Quesnel River at Likely and Quesnel Lake seeing 20 to 50 year events

QUIZ: Put your knowledge of Canada to the test

How much do you know about our country?

Commercial fishery closed tonight due to local concerns

The fishery was supposed to open tonight

Staff at checkpoint experiencing threats, racism says Nuxalk EOC

The staff at the checkpoint have been subject to threatening behaviour on multiple occasions

B.C. reopening travel not sitting well with several First Nations

A number of safety conditions have yet to be met Indigenous leaders maintain

‘This year is unlike any other’: Trudeau delivers Canada day address

Sophie Gregoire Trudeau and the Prime Minister release video celebrating the national holiday

Canada Day tractor incident kills three children, injures seven in Quebec

The tractor driver has been arrested following the accident

Undercover operation exposes prominent human trafficking problem in Greater Victoria

VicPD’s Operation No More took place in mid-June at a local hotel

Tsilhqot’in Nation demands meeting with feds on declining Fraser River chinook stocks

The Nation wants to partner with DFO to rebuild and recover the stocks

PHOTOS: Dual rallies take over Legislature lawn on Canada Day

Resist Canada 153 highlighted colonization and genocide, Unify the People called COVID a hoax

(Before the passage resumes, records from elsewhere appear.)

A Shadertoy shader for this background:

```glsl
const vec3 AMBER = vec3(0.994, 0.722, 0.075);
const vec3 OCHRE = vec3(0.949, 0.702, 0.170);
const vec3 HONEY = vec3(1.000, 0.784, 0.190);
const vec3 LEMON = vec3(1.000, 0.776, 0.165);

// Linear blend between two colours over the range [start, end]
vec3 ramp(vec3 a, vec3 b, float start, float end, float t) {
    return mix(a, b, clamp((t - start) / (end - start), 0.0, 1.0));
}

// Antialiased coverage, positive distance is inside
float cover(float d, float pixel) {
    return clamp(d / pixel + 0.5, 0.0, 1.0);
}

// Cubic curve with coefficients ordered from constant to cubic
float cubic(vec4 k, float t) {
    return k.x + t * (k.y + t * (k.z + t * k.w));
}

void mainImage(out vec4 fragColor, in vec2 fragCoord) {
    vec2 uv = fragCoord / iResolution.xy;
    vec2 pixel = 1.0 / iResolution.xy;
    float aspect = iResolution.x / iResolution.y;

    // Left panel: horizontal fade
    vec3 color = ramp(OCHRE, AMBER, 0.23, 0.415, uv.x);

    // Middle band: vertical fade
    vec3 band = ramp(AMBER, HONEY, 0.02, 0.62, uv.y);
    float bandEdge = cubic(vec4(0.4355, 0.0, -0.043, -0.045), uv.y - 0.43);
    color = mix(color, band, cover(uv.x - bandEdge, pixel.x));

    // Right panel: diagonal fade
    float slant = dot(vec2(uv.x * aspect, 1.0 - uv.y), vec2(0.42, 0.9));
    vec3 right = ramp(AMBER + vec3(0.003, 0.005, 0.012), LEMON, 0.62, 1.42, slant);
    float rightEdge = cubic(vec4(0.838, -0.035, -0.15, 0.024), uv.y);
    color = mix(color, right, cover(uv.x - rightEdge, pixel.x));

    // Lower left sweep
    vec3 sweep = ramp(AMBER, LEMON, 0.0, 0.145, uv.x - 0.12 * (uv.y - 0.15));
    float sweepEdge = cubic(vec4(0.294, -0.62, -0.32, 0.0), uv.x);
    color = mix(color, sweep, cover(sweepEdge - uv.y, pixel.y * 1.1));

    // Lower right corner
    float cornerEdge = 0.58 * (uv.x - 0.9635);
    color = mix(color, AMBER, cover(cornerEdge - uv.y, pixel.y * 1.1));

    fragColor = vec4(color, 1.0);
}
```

Gov. General honours Canadians for bravery, volunteer service

Five categories of winners presented on Canada Day

COVID-19: Should non-medical masks be mandatory in Canada?

New poll shows Canadians are divided on the rules around mandatory masks

‘A little bit scary for everybody’: Air passengers wary as new rules take effect

Masks or face coverings have been mandatory on flights since April 20

Most Read